SAN DIEGO – Hepatocellular carcinoma is the third leading cause of cancer-related death in the United States and its incidence is increasing worldwide. While it affects men much more frequently than women, approximately 4 to 1, the differences in risk factors between men and women have never been studied.

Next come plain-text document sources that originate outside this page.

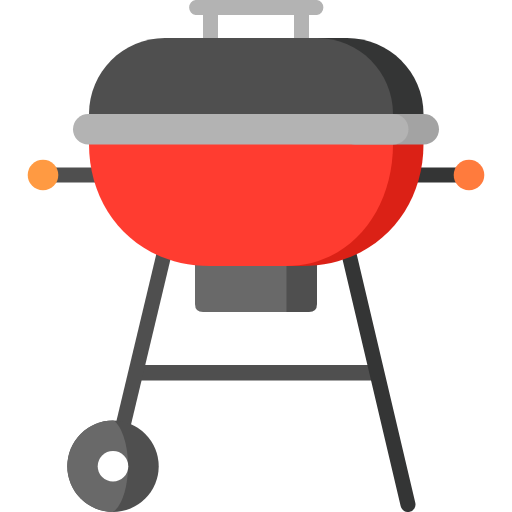
<!DOCTYPE html>
<html lang="en">
<head>
<meta charset="utf-8">
<title>Kettle barbecue icon</title>
<style>
:root {
  --paper: #fff;
  --charcoal: #4f4f4f;
  --charcoal-dark: #343535;
  --ash: #696969;
  --steel: #b3b3b3;
  --steel-dark: #a3a3a3;
  --red: #ff3c30;
  --red-dark: #db2116;
  --knob: #ff9a42;
  --knob-dark: #ff7b3d;
}
html, body { margin: 0; background: var(--paper); overflow: hidden; }
svg { display: block; width: 512px; height: 512px; }
.charcoal { fill: var(--charcoal); }
.charcoal-dark { fill: var(--charcoal-dark); }
.ash { fill: var(--ash); }
.steel { fill: var(--steel); }
.steel-dark { fill: var(--steel-dark); }
.red { fill: var(--red); }
.red-dark { fill: var(--red-dark); }
.knob { fill: var(--knob); }
.knob-dark { fill: var(--knob-dark); }
.hub { fill: var(--paper); }
.leg { fill: none; stroke-width: 15; }
.leg-left { stroke: var(--charcoal); }
.leg-right { stroke: var(--charcoal-dark); stroke-linecap: round; }
</style>
</head>
<body>
<svg viewBox="0 0 512 512" role="img" aria-label="Red kettle barbecue on legs with a wheel">
  <defs>
    <clipPath id="wheel-shape"><circle cx="113" cy="466.300" r="45.700"/></clipPath>
    <clipPath id="vent-shape"><path d="M195 255H317V304Q317 312 309 312H203Q195 312 195 304Z"/></clipPath>
  </defs>

  <g id="stand">
    <rect class="charcoal" x="138" y="365" width="236" height="15.500"/>
    <line class="leg leg-left" x1="165" y1="250" x2="122" y2="430"/>
    <line class="leg leg-right" x1="348" y1="250" x2="408" y2="504.500"/>
  </g>

  <g id="wheel" clip-path="url(#wheel-shape)">
    <rect class="charcoal" x="67" y="420" width="92" height="92"/>
    <path class="ash" d="M67 420H113C122 426 128 445 128 466S122 506 113 512H67Z"/>
    <circle class="hub" cx="113" cy="466.300" r="15.300"/>
  </g>

  <g id="ash-catcher" clip-path="url(#vent-shape)">
    <rect class="ash" x="195" y="255" width="92" height="57"/>
    <rect class="charcoal" x="286.500" y="255" width="31" height="57"/>
  </g>

  <g id="side-handles">
    <rect class="charcoal" x="43" y="167.500" width="60" height="15"/>
    <rect class="charcoal-dark" x="409" y="167.500" width="60" height="15"/>
    <circle class="knob" cx="43" cy="175" r="15.300"/>
    <circle class="knob-dark" cx="469" cy="175" r="15.300"/>
  </g>

  <g id="bowl">
    <path class="red-dark" d="M270 140H423.500V144C423.500 211 375 266 302 266H270Z"/>
    <path class="red" d="M89 140H393V144C393 211 350 266 286 266H210C137 266 89 211 89 144Z"/>
  </g>

  <g id="lid-handle">
    <path class="steel" d="M195.500 0H317A7.600 7.600 0 0 1 317 15H309V44H294V15H218V44H203V15H195.500A7.600 7.600 0 0 1 195.500 0Z"/>
  </g>

  <g id="lid">
    <path class="charcoal-dark" d="M300 38H347C389 38 423.500 72 423.500 114V118H300Z"/>
    <path class="charcoal" d="M89 118V114C89 72 123 38 165 38H317C359 38 393 72 393 114V118Z"/>
  </g>

  <g id="rim">
    <rect class="steel-dark" x="340" y="114" width="99" height="30.500" rx="15.200"/>
    <rect class="steel" x="73" y="114" width="335.500" height="30.500" rx="15.200"/>
  </g>
</svg>
</body>
</html>
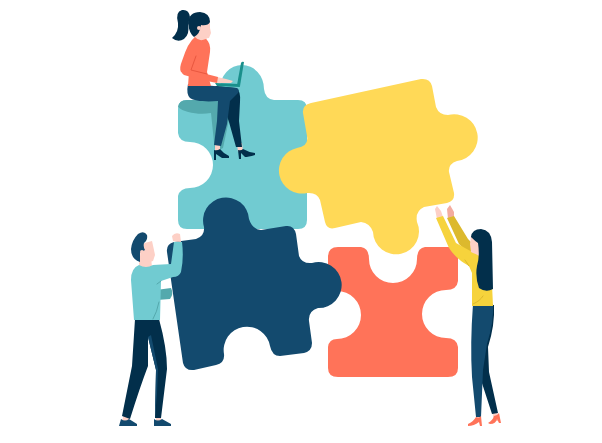
<!DOCTYPE html>
<html lang="en">
<head>
<meta charset="utf-8">
<title>Teamwork puzzle</title>
<style>
:root {
  --paper: #ffffff;
  --teal: #71cbd1;
  --teal-shade: #54a9ad;
  --teal-deep: #198f8b;
  --yellow: #ffd957;
  --yellow-shirt: #f6d33c;
  --yellow-shade: #dcb92d;
  --coral: #ff7359;
  --coral-shade: #e9573f;
  --navy: #134a6e;
  --ink: #022f4b;
  --skin: #fdd0c6;
  --skin-shade: #f3ac9f;
}
html, body { margin: 0; background: var(--paper); overflow: hidden; }
.artwork { display: block; width: 602px; height: 443px; }
.teal { fill: var(--teal); }
.teal-shade { fill: var(--teal-shade); }
.teal-deep { fill: var(--teal-deep); }
.yellow { fill: var(--yellow); }
.yellow-shirt { fill: var(--yellow-shirt); }
.yellow-shade { fill: var(--yellow-shade); }
.coral { fill: var(--coral); }
.coral-shade { fill: var(--coral-shade); }
.navy { fill: var(--navy); }
.ink { fill: var(--ink); }
.skin { fill: var(--skin); }
.skin-shade { fill: var(--skin-shade); }
.fold { fill: none; stroke-width: 1; stroke-linecap: round; }
.fold-coral { stroke: var(--coral-shade); }
.fold-teal { stroke: var(--teal-shade); }
.fold-yellow { stroke: var(--yellow-shade); }
</style>
</head>
<body>
<svg class="artwork" viewBox="0 0 602 443" role="img" aria-label="Three people putting four large puzzle pieces together">
  <g id="puzzle">
    <path id="piece-teal" class="teal" d="M187 100H211Q220 99 220 89A22 24 0 0 1 264 89Q265 99 274 100H298Q307 100 307 109V220Q307 229 298 229H187Q178 229 178 220V196Q180 188 190 188A23 23 0 0 0 190 142Q179 142 178 133V109Q178 100 187 100Z"/>
    <path id="seat-shadow" class="teal-shade" d="M187 100H226L231 110L223 148L215 152L211 113C200 115 184 113 178 107Q179 100 187 100Z"/>
    <path id="piece-coral" class="coral" d="M338 247H361Q369 248 369 259A24 24 0 0 0 417 259Q417 248 425 247H448Q458 247 458 257V281Q457 290 446 290A24 24 0 0 0 446 338Q457 338 458 347V368Q458 377 448 377H338Q328 377 328 368V347Q329 339 337 339A24 24 0 0 0 337 291Q329 291 328 282V257Q328 247 338 247Z"/>
    <path id="piece-yellow" class="yellow" d="M311 103L421 79Q430 78 432 86L436 107Q439 115 448 115A23.5 23.5 0 1 1 457 161Q448 164 449 172L454 193Q455 201 447 203L424 207Q415 211 417 222A23 23 0 1 1 373 232Q370 223 361 222L335 228Q327 230 325 222L320 200Q317 192 307 193A23 23 0 1 1 297 148Q309 146 307 136L303 113Q302 105 311 103Z"/>
    <path id="piece-navy" class="navy" d="M174 242L196 239Q205 236 204 227A23 23 0 1 1 249 219Q252 229 261 230L286 226Q294 225 296 234L299 256Q302 264 312 263A23 23 0 1 1 318 308Q308 311 309 321L312 343Q312 351 304 353L280 356Q272 356 270 346A23 23 0 0 0 224 354Q225 363 216 365L194 370Q185 371 183 363L167 252Q166 244 174 242Z"/>
  </g>

  <g id="woman-with-laptop">
    <g id="sitter-legs">
      <path class="skin" d="M237 143H242L243 152H238ZM215 144H220V153H215Z"/>
      <path class="ink" d="M216 86L236 88Q241 91 240 102L239 121L242 147H236L229 122L222 101L201 99Z"/>
      <path class="navy" d="M188 84L214 86L237 88Q240 90 238 93L230 101L227 124L221 146L214 145L217 121L218 101C205 102 194 101 190 98Q186 94 188 84Z"/>
    </g>
    <g id="sitter-shoes" class="ink">
      <path d="M214 150Q217 151 220 149Q223 153 229 156L229 158H222L216 154V160H214Z"/>
      <path d="M238 150Q241 151 243 149Q248 152 255 153L255 155Q248 157 245 157L241 153V159H239Z"/>
    </g>
    <g id="sitter-body">
      <path class="skin" d="M196 30H206L207 41L199 44L194 38Z"/>
      <path class="coral" d="M195 37Q199 42 206 39Q211 43 210 52L207 72L211 86H188L189 72L181 72Q179 68 182 61Q188 42 195 37Z"/>
      <path class="skin" d="M217 77L226 79L233 81L231 83H217Z"/>
      <path class="coral" d="M190 50Q198 49 197 57L191 70L218 77L217 83Q200 80 184 75Q179 72 182 64Q185 54 190 50Z"/>
      <path class="fold fold-coral" d="M196 56L191 70L207 74"/>
    </g>
    <g id="sitter-head">
      <path class="skin" d="M197 20H210L210 28L211 33L209 38Q203 39 198 35Z"/>
      <path class="ink" d="M188 23Q189 12 200 12Q210 13 210 22Q208 26 201 25Q200 34 194 37Q189 33 188 23Z"/>
      <path class="ink" d="M190 17Q189 9 182 10Q175 12 178 23Q179 32 172 38Q178 43 184 39Q190 34 188 25Z"/>
      <circle class="skin" cx="199" cy="28" r="2"/>
    </g>
    <g id="laptop" class="teal-deep">
      <path d="M237 85L241 63Q242 61 244 62L240 86Z"/>
      <path d="M215 83L239 84L240 87L217 86Z"/>
    </g>
  </g>

  <g id="man-pushing">
    <path id="man-far-arm" class="teal-shade" d="M156 290L171 288Q174 294 170 299L157 300Z"/>
    <g id="man-legs">
      <path class="skin" d="M124 414L130 416L128 422L122 421ZM156 415H161V423H156Z"/>
      <path class="ink" d="M135 319H159Q167 348 167 369L161 418H155L156 370L148 337L148 366Q140 387 130 419L122 416L132 366Z"/>
      <path class="navy" d="M151 335L158 369L157 394L155 417L156 370L148 337Z"/>
    </g>
    <g id="man-shoes" class="navy">
      <path d="M121 419Q125 422 129 419L137 424V426H119Z"/>
      <path d="M154 419Q158 422 162 419L171 424V426H154Z"/>
    </g>
    <path id="man-neck" class="skin" d="M139 256H151L152 268L146 270L139 267Z"/>
    <path id="man-shirt" class="teal" d="M139 265Q146 269 153 265L171 264L174 242L182 242Q184 258 181 272Q179 277 173 277L161 281L160 320H134L131 280Q131 268 139 265Z"/>
    <path class="fold fold-teal" d="M161 281L157 284M153 319Q157 312 159 302"/>
    <path id="man-fist" class="skin" d="M173 241L172 236Q175 232 180 234L181 242Z"/>
    <g id="man-head">
      <path class="skin" d="M141 244L152 241L154 250L155 255L153 261Q146 263 140 257Z"/>
      <path class="navy" d="M138 234Q144 230 147 235Q148 240 144 243Q143 247 145 250L140 253V262Q131 259 131 249Q132 240 138 234Z"/>
      <circle class="skin" cx="142" cy="252" r="2"/>
    </g>
  </g>

  <g id="woman-lifting">
    <g id="lifter-hands">
      <path class="skin-shade" d="M448 219L447 209L450 205L454 212L454 218Z"/>
      <path class="skin" d="M437 219L435 209L437 206L441 211L443 217Z"/>
    </g>
    <path id="lifter-far-arm" class="yellow-shade" d="M447 218L454 216L468 239L475 246L469 254L459 244Z"/>
    <g id="lifter-legs">
      <path class="skin" d="M476 413H481L480 421H476ZM492 411L497 411L499 421L494 421Z"/>
      <path class="ink" d="M478 305H494Q495 325 488 347L489 372L498 413L492 414L480 377Z"/>
      <path class="navy" d="M473 304H493Q494 322 487 344L483 370L481 417H476L472 377Q470 344 473 304Z"/>
    </g>
    <g id="lifter-shoes" class="coral">
      <path d="M476 417Q479 419 481 416L482 426H480L479 422Q474 426 468 426L468 424Q473 422 476 417Z"/>
      <path d="M494 416Q497 416 499 413L501 423H499L497 419Q496 424 490 424L488 423Q493 420 494 416Z"/>
    </g>
    <path id="lifter-neck" class="skin" d="M472 244H483V257H472Z"/>
    <path id="lifter-shirt" class="yellow-shirt" d="M436 218L443 216L456 243L474 253L491 263L493 306H472L472 273L469 266Q456 259 449 248Z"/>
    <path class="fold fold-yellow" d="M469 266L465 260M473 304Q480 301 483 296"/>
    <g id="lifter-head">
      <path class="skin" d="M471 236Q477 232 482 237L481 253Q475 255 471 252L470 244Z"/>
      <path class="ink" d="M471 237Q472 229 481 229Q491 230 492 242L493 289Q486 293 479 288Q475 277 477 266Q480 256 478 243Q475 241 471 237Z"/>
    </g>
  </g>
</svg>
</body>
</html>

At the annual Digestive Disease Week, Meaghan Phipps, MD, of New York–Presbyterian Hospital, described in a video interview how she and her colleagues set up a retrospective study of these differences in 5,327 patients at five large academic centers around the country. She and her colleagues found that women tended to present later, and with less severe disease, which was more likely to be treated with resection than transplantation. Women had better overall survival. Women were significantly more likely to present without cirrhosis and with nonalcoholic fatty liver disease than were men. Dr. Phipps noted that they did not characterize the women in their study by menopausal status, and suggested that this would be an important thing to look at in a future prospective study because it has long been thought that estrogen confers some protection against hepatocellular carcinoma.